As someone who continually monitors workplace trends and discussions, I see the topic of work/life balance gaining momentum. We all fall victim to answering emails on the weekends, during vacation and after hours. And to be honest, many employers are starting to expect employees to be available during these times. But, employees are starting to push back with workplace expectations of their own.
We frequently work with companies in the tech industry. It’s safe to say that tech doesn’t follow the typical 9-5 office structure. Their business is unique; the rate of change and growth outpaces the average organization. “Normal” in their world means working long hours and weekends.
Recruiting is different too. The hiring process is as competitive as the work they do is fast-paced. Workers are looking at their culture much closer than other traditional workplaces. It’s inexcusable to have a lackluster culture. Employees are opting to work for organizations that offer amenities or work schedules that make the balancing act of work and life easier.
Tech companies recognize this, and in order to keep top talent, are trying to ease the burden with workplace policies, amenities and space planning strategies that make the transition between work and personal priorities easier.
We recently surveyed nearly 400 people across the country in the architecture and design community who work closely with clients from the tech sector. We wanted to know what drives tech culture and the design of their workplaces.
Not surprisingly, work/life balance surfaced as one of three key trends or priorities for tech employees. Our A&D respondents explained that from Baby Boomers to Gen Z, all tech clients expressed interest in design strategies that meld personal and professional pursuits.
What amenities are tech companies offering and how does space play a role? Our survey revealed many, which are outlined below.
- Flexible work schedules and remote locations – With 24/7 connectivity, employees want to morph the traditional 9-5 schedule to attend to personal matters. It’s not necessary to be tethered to a traditional desk to get work done. If working on a proposal at 9 p.m. works best for them, they want that option.
- Technology – Providing employees the latest technology to allow them to get their jobs done more efficiently is key.
- On-site food service options – Employees may be willing to work longer hours or on the weekends if there are healthy and convenient food options available.
- Wellness programs – Offering wellness programs or on-site fitness centers go a long way to keeping employees healthy and engaged. Fitness is also a stress reliever.
- On-site day care – Keeping children close makes it easier for employees to get into work, stay longer and quickly go to and from family obligations like doctor’s appointments, etc.
- On-site dry cleaning – Just one more item to check off the weekly to-do list!
We work daily with tech clients who are trying to differentiate their workplace and really their culture from competitors. They have to recruit AND retain top talent. Spaces need to support the perks above as well as the unique requirements of their business. If employees are expected to go above and beyond they deserve a stellar work environment that makes them want to stay.

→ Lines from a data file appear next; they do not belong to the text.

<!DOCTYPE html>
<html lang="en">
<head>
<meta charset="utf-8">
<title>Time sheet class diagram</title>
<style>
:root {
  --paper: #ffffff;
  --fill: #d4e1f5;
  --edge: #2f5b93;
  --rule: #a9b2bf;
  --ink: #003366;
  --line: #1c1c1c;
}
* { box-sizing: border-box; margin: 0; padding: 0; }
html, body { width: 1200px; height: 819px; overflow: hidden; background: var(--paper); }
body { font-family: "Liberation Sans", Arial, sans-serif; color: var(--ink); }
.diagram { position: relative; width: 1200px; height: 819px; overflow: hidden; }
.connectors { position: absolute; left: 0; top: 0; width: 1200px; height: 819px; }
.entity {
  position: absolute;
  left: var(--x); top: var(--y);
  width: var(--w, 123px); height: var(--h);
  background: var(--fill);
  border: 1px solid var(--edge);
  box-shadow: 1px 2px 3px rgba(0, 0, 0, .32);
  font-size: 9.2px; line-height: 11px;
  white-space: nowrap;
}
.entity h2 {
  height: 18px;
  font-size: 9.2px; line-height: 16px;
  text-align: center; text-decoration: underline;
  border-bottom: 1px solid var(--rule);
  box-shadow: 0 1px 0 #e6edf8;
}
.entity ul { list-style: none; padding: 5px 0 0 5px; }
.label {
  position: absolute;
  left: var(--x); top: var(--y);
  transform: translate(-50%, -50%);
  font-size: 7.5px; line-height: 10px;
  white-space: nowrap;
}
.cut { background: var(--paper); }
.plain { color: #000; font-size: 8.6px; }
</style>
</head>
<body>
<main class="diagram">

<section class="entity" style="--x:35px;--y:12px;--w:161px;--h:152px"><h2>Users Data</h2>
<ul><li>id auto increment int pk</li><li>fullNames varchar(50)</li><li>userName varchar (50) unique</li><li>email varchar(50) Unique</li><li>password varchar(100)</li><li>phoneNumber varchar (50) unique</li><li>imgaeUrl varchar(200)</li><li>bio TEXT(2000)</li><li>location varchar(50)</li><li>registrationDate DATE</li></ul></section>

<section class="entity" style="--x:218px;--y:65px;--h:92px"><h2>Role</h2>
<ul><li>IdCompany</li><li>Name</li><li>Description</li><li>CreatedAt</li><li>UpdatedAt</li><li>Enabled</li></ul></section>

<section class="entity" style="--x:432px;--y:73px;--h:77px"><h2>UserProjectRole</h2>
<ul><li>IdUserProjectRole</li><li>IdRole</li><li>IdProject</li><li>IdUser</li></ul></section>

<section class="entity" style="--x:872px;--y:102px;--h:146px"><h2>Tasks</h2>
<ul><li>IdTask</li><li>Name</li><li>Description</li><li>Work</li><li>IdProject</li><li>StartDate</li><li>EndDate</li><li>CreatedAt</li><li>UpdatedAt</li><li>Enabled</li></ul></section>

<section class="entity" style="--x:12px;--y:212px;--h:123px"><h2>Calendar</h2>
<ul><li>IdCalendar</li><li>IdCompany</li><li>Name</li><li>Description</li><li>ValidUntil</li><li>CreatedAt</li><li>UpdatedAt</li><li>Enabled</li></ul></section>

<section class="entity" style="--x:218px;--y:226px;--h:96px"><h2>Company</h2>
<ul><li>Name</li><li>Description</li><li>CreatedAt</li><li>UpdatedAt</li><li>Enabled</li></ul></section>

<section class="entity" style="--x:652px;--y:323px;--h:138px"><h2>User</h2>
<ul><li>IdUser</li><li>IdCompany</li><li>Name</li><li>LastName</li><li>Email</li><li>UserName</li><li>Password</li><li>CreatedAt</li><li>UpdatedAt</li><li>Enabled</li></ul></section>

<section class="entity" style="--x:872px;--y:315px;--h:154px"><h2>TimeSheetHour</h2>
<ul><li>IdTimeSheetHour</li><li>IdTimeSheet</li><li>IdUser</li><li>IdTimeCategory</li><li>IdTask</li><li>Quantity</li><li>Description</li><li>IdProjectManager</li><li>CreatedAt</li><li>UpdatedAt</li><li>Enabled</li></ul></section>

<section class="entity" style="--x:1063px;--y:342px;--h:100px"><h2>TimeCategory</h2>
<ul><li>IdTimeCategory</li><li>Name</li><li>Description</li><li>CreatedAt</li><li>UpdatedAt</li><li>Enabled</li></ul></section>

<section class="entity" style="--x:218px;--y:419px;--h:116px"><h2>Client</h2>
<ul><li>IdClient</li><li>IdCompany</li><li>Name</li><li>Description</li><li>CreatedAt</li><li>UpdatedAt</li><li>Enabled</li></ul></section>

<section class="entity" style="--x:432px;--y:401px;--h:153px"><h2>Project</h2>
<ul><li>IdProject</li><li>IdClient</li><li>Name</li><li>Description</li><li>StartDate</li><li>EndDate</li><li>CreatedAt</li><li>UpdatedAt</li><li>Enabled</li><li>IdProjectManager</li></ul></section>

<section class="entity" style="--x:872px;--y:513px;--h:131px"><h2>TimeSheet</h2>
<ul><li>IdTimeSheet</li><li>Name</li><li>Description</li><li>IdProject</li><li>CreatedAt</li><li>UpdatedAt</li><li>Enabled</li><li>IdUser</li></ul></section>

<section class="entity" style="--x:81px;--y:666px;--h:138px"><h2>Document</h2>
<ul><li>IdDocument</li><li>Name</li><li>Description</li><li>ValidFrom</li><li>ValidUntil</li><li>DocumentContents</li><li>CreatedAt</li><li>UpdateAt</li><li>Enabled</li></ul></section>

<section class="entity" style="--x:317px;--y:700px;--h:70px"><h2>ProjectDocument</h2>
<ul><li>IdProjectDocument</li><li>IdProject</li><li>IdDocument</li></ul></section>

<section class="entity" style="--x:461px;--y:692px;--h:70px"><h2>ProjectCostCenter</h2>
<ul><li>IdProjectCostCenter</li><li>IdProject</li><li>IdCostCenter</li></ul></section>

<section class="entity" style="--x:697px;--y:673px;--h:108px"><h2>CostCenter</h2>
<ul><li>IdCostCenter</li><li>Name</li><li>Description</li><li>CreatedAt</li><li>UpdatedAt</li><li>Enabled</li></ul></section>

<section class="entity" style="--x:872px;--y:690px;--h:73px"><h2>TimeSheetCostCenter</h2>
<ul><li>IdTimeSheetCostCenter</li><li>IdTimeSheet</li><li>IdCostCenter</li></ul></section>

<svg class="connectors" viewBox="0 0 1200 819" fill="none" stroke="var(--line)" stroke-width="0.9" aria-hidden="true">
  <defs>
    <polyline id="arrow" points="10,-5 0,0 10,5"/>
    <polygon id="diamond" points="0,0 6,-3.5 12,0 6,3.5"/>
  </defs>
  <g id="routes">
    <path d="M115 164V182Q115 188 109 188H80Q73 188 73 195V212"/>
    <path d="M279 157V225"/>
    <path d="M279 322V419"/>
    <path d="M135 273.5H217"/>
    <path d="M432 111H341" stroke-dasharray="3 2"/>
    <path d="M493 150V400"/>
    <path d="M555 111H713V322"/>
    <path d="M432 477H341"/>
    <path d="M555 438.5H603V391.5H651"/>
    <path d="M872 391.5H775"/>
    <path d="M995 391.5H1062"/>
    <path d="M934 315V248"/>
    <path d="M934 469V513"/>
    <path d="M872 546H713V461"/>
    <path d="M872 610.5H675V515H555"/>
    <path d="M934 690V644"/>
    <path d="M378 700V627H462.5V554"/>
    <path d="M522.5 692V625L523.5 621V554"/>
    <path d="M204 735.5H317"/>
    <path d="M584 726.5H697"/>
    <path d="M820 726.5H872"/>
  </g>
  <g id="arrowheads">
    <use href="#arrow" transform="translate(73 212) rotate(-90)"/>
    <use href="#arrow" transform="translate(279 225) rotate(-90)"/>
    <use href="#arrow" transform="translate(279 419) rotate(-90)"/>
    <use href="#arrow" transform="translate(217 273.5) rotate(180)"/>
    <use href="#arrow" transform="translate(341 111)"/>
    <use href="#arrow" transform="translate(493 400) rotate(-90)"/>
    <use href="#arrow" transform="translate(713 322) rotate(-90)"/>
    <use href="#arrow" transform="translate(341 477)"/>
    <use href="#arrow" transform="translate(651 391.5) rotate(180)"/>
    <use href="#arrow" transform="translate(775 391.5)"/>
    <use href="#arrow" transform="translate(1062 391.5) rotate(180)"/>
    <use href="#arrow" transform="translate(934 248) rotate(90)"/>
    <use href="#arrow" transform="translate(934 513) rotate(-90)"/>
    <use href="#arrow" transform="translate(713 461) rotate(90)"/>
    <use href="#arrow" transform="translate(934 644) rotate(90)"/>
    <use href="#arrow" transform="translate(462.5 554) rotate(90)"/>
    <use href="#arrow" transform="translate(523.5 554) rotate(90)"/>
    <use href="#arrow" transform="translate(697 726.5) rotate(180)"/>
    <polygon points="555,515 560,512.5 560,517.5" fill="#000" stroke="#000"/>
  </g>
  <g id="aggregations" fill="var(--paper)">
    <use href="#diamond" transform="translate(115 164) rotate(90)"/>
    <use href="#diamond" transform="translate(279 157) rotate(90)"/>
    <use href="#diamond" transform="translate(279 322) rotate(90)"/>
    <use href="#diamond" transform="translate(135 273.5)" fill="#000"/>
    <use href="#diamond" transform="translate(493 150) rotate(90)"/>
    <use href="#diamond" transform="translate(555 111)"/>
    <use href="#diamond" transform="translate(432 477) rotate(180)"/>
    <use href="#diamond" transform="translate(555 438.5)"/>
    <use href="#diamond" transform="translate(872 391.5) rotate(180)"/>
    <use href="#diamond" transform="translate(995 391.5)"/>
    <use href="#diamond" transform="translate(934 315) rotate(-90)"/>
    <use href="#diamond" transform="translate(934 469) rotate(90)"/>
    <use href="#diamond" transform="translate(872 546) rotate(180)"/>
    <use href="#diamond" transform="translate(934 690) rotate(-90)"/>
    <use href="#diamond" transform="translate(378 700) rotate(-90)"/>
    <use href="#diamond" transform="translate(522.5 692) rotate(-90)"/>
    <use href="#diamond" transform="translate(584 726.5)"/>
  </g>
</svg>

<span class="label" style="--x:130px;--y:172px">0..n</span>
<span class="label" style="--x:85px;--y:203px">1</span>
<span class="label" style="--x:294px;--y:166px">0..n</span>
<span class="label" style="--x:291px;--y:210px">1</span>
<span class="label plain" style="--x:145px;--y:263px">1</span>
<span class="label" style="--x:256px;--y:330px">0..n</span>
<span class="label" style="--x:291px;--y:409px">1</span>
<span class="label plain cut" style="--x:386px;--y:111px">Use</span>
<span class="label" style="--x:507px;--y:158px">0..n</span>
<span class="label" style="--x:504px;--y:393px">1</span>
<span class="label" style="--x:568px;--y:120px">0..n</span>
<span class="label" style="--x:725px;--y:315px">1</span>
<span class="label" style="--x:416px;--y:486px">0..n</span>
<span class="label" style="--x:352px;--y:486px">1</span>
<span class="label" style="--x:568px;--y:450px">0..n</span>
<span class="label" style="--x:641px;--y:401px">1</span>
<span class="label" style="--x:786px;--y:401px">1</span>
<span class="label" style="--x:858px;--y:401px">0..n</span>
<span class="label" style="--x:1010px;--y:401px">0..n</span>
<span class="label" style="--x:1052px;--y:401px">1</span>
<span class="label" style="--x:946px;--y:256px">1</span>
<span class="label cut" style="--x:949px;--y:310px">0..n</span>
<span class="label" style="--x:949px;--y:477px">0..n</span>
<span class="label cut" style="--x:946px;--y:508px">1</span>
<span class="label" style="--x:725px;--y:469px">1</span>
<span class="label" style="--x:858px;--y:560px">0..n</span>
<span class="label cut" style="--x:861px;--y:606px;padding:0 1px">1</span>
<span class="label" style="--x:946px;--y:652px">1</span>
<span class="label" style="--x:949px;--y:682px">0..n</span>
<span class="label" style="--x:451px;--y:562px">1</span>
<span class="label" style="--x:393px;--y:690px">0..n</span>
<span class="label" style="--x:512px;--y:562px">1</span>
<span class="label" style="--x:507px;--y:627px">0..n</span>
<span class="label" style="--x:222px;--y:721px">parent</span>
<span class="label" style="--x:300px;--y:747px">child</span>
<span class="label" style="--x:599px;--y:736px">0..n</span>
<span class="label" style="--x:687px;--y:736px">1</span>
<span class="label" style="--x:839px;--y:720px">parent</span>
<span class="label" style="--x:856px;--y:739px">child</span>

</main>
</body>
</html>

If you’d like to learn more about what’s driving tech culture, I encourage you to contact us to schedule our CEU, “Emerging Space: How the Technology Industry is Driving Workplace Change”.